SUPPLIED MATERIAL
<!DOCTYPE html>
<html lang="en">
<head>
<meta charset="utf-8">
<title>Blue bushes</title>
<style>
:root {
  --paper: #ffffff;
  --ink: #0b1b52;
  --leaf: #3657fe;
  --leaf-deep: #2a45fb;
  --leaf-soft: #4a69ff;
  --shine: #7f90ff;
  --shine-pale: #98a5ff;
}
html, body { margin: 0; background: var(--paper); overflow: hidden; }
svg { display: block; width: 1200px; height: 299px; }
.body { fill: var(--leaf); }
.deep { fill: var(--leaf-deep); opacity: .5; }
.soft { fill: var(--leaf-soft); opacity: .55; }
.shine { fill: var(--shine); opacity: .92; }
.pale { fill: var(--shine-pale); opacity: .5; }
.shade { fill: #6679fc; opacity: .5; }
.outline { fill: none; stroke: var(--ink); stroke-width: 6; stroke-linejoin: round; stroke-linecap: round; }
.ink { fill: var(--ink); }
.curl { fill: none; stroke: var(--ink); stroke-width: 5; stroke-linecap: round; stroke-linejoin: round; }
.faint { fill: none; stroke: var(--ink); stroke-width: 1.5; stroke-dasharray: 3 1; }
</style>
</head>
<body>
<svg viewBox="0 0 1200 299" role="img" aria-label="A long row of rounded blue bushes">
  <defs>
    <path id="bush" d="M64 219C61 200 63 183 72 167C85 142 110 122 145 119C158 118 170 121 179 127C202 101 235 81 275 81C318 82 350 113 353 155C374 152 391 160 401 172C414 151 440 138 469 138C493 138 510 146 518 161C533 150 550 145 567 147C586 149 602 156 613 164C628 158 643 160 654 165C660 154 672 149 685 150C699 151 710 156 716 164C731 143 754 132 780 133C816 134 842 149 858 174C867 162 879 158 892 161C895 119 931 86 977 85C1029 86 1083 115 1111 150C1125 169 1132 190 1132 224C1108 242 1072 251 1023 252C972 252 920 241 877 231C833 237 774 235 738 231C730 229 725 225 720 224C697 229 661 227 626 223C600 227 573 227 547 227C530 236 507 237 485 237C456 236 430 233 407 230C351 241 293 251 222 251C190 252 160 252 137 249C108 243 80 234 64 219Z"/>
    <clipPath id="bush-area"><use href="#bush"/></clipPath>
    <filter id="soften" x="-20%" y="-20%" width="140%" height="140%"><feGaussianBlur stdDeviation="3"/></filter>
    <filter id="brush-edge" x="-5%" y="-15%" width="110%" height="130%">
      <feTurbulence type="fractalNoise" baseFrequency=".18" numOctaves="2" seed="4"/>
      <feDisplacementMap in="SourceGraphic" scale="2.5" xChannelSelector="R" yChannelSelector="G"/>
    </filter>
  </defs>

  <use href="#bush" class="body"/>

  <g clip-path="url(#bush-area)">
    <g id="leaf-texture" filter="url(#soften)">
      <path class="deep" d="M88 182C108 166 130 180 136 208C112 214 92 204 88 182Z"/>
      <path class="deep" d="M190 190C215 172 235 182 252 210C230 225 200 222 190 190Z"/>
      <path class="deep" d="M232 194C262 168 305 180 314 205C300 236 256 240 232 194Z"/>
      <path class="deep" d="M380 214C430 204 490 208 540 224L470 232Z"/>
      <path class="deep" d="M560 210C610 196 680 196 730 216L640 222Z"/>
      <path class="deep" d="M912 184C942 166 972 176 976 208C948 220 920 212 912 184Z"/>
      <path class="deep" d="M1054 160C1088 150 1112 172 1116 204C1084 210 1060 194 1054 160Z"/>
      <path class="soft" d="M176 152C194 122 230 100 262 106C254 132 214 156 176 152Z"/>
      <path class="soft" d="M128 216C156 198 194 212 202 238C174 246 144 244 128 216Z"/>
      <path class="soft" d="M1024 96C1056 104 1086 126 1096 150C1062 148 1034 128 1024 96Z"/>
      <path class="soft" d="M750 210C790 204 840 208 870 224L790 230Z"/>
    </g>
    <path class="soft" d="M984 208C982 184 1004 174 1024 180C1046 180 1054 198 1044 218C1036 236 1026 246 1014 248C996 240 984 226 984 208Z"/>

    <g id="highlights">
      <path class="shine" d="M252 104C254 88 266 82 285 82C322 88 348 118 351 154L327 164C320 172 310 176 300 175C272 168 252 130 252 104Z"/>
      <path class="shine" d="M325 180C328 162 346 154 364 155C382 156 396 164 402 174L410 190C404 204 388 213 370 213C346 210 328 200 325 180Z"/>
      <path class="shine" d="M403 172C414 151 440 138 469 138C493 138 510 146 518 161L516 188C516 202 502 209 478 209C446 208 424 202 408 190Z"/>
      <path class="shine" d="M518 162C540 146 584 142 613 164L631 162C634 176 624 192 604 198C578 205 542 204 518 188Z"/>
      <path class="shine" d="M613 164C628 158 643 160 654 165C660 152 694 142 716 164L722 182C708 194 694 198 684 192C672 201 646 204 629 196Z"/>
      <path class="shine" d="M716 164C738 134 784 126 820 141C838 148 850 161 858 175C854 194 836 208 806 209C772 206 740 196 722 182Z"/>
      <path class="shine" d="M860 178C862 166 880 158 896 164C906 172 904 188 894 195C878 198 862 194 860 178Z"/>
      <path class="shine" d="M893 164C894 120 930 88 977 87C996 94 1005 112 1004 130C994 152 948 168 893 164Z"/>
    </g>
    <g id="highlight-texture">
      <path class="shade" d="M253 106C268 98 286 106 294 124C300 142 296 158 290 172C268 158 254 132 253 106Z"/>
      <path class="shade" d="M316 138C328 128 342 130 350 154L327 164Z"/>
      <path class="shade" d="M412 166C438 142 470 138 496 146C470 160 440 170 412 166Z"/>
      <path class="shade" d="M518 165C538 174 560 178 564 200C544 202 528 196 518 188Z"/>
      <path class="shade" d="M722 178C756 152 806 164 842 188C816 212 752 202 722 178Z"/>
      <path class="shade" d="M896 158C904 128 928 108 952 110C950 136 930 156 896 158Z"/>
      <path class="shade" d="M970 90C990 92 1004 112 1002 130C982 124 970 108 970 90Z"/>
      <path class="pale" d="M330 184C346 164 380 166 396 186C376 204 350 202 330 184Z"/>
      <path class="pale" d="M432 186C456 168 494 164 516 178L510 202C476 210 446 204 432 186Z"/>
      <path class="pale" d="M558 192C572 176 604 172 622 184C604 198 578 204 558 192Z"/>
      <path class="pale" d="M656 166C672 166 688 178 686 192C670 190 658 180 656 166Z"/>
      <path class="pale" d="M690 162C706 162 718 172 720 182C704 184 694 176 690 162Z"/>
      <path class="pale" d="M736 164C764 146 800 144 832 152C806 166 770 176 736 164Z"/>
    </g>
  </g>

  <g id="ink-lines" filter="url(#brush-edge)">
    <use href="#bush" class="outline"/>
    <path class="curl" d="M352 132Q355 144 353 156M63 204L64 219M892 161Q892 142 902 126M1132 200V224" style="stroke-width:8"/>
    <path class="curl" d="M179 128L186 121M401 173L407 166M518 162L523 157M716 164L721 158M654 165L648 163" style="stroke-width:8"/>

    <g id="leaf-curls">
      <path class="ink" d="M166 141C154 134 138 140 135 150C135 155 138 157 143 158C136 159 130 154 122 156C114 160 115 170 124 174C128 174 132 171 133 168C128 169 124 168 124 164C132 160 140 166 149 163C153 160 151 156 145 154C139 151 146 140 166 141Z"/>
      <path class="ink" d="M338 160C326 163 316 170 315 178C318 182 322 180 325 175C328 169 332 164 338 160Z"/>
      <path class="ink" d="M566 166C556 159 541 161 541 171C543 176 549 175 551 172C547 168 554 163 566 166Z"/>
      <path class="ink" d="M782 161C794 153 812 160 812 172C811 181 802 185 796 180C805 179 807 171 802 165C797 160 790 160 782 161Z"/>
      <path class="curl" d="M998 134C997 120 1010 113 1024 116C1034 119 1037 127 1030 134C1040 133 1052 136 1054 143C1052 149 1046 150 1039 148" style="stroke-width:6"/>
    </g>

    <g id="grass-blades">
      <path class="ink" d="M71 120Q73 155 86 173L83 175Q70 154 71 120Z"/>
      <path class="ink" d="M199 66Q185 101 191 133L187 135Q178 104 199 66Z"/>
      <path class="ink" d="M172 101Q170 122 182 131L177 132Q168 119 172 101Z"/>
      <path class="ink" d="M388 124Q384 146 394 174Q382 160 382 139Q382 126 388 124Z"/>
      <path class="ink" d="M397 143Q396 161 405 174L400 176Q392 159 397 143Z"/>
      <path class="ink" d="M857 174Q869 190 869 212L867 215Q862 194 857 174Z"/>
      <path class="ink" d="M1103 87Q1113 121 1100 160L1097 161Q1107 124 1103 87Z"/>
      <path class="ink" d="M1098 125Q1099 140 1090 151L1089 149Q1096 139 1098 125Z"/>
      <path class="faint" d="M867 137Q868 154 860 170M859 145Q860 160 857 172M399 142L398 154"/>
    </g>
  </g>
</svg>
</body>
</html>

EXERCISE
Return a word-for-word copy of the lines above from the one holding "146 518 161L516" through the one holding "162C540 146 584", with both of them included and nothing besides.

COMPLETED TASK
      <path class="shine" d="M403 172C414 151 440 138 469 138C493 138 510 146 518 161L516 188C516 202 502 209 478 209C446 208 424 202 408 190Z"/>
      <path class="shine" d="M518 162C540 146 584 142 613 164L631 162C634 176 624 192 604 198C578 205 542 204 518 188Z"/>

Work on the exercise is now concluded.